Five Things You Didn’t Know About “Peanuts”

 

The last daily “Peanuts” comic strip by Charles M. Schulz ran on January 3, 2000.  Check out these five things you may not have known about one of the most popular comic strips of all time…

  1. Schulz Died the Night Before His Last Sunday Strip Ran. On February 12, 2000, the 77-year-old cartoonist died at his home in Santa Rosa, California, the day before his last Sunday Peanuts strip was in newspapers. Schulz had stated in his syndicate contract that no one else could create the comic strip he’d drawn for nearly half a century. In all, he produced 17,897 Peanuts strips: 15,391 daily strips and 2,506 Sunday strips.
  2. Many of The Peanuts Characters Were Inspired by Real People and Events. Charlie Brown was named after a friend Schulz had when he lived in Minneapolis while attending art classes. Schulz loosely based Snoopy on a black-and-white pet dog named Spike he had as a teenager. He originally planned to call his cartoon dog Sniffy, but before the comic strip kicked off Schulz learned there was a comic magazine featuring a dog with the same name. So he was in need of a new name, Schulz remembered his mother’s suggestion that the family should name their next dog “Snoopy.” Finally, another character, a yellow bird called Woodstock, was named for the 1969 landmark music festival.

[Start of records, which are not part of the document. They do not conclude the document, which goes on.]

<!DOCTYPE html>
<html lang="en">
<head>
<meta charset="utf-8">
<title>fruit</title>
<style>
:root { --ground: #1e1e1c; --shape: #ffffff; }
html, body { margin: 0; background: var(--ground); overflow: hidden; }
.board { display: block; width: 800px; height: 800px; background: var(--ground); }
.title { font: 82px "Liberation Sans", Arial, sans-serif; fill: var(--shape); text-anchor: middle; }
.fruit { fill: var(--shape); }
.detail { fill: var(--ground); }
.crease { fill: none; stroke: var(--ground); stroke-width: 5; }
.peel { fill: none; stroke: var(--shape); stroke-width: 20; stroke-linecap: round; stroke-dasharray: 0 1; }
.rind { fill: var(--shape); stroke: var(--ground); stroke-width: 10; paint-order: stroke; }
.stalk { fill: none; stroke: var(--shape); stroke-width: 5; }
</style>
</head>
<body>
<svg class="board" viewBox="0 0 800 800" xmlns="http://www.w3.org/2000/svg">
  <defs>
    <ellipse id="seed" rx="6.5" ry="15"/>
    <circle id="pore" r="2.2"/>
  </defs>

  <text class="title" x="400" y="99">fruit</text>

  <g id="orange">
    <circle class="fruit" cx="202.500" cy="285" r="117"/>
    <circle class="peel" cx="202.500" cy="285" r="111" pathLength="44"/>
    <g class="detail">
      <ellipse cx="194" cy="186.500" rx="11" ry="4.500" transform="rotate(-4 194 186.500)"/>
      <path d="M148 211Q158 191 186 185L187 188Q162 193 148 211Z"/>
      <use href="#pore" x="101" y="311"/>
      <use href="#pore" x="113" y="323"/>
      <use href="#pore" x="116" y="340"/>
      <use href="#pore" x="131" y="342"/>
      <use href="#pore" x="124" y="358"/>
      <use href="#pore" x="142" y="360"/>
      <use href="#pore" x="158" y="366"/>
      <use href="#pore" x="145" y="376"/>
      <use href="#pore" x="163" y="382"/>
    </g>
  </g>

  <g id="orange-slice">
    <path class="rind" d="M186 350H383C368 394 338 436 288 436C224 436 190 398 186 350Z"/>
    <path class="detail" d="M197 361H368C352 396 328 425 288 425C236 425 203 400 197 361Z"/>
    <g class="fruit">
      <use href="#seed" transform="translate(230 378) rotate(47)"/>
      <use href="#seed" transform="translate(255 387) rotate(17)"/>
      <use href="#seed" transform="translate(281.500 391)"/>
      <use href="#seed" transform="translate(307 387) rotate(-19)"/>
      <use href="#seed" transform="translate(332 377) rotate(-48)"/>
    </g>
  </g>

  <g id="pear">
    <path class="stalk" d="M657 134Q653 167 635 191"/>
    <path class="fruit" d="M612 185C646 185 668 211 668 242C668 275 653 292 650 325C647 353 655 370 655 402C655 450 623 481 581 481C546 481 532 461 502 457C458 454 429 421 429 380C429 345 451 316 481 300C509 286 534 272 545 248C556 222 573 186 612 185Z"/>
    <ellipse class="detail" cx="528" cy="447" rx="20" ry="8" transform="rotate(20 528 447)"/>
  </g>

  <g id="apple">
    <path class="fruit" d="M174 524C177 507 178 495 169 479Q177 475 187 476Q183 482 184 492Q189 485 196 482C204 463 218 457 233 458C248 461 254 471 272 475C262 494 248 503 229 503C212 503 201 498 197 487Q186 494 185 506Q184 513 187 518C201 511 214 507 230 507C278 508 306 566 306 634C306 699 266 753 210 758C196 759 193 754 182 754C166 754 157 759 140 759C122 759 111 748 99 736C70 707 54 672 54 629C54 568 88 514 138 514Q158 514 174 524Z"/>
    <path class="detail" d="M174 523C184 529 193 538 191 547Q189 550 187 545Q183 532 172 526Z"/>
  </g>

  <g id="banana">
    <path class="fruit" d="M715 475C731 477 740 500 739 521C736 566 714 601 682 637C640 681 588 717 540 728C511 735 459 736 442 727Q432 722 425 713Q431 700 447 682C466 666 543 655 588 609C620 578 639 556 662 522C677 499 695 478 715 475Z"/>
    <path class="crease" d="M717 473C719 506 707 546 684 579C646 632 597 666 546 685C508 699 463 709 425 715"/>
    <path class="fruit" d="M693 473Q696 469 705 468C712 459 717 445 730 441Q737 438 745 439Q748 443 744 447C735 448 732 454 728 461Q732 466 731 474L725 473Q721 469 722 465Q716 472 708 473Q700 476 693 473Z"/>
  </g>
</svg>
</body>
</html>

  3. The Comic Strip Had Bad Ratings at First. The comic strip  originally appeared in seven newspapers in October 1950, and by the time its first year ended, it was listed as last in reader survey.  By the end of “Peanuts” had syndication in more than 2,600 newspapers and was read in 75 countries by more than 350 million fans. Its popularity spun off “Peanuts” merchandise that ranged from stuffed toys to pajamas and greeting cards, which are still popular.

  4. Snoopy Wasn’t the Only Puppy in the Litter. Spike, Snoopy’s litter mate, appeared in the comic strip in 1975 and was named after a dog Charles Schulz had as a teen. Snoopy had several other siblings named Molly and Belle, Marbles, Andy, Olaf, and Rover. Charlie Brown was Snoopy’s second owner because the little girl who first adopted the cute beagle had to return him to the puppy farm because she couldn’t keep him.

  5. A Reader Suggested Adding a Black Character. An LA schoolteacher wrote to Schulz shortly after the assassination of Martin Luther King, Jr., suggesting he introduce a black character into Peanuts. This began a correspondence between Schulz and the teacher that led to his creation of Franklin. Introduced on July 31, 1968, Franklin was the first African American character in the strip. In his first story line, he met Charlie Brown when they were both at the beach. His last appearance was in 1999, the year before Schulz’s death.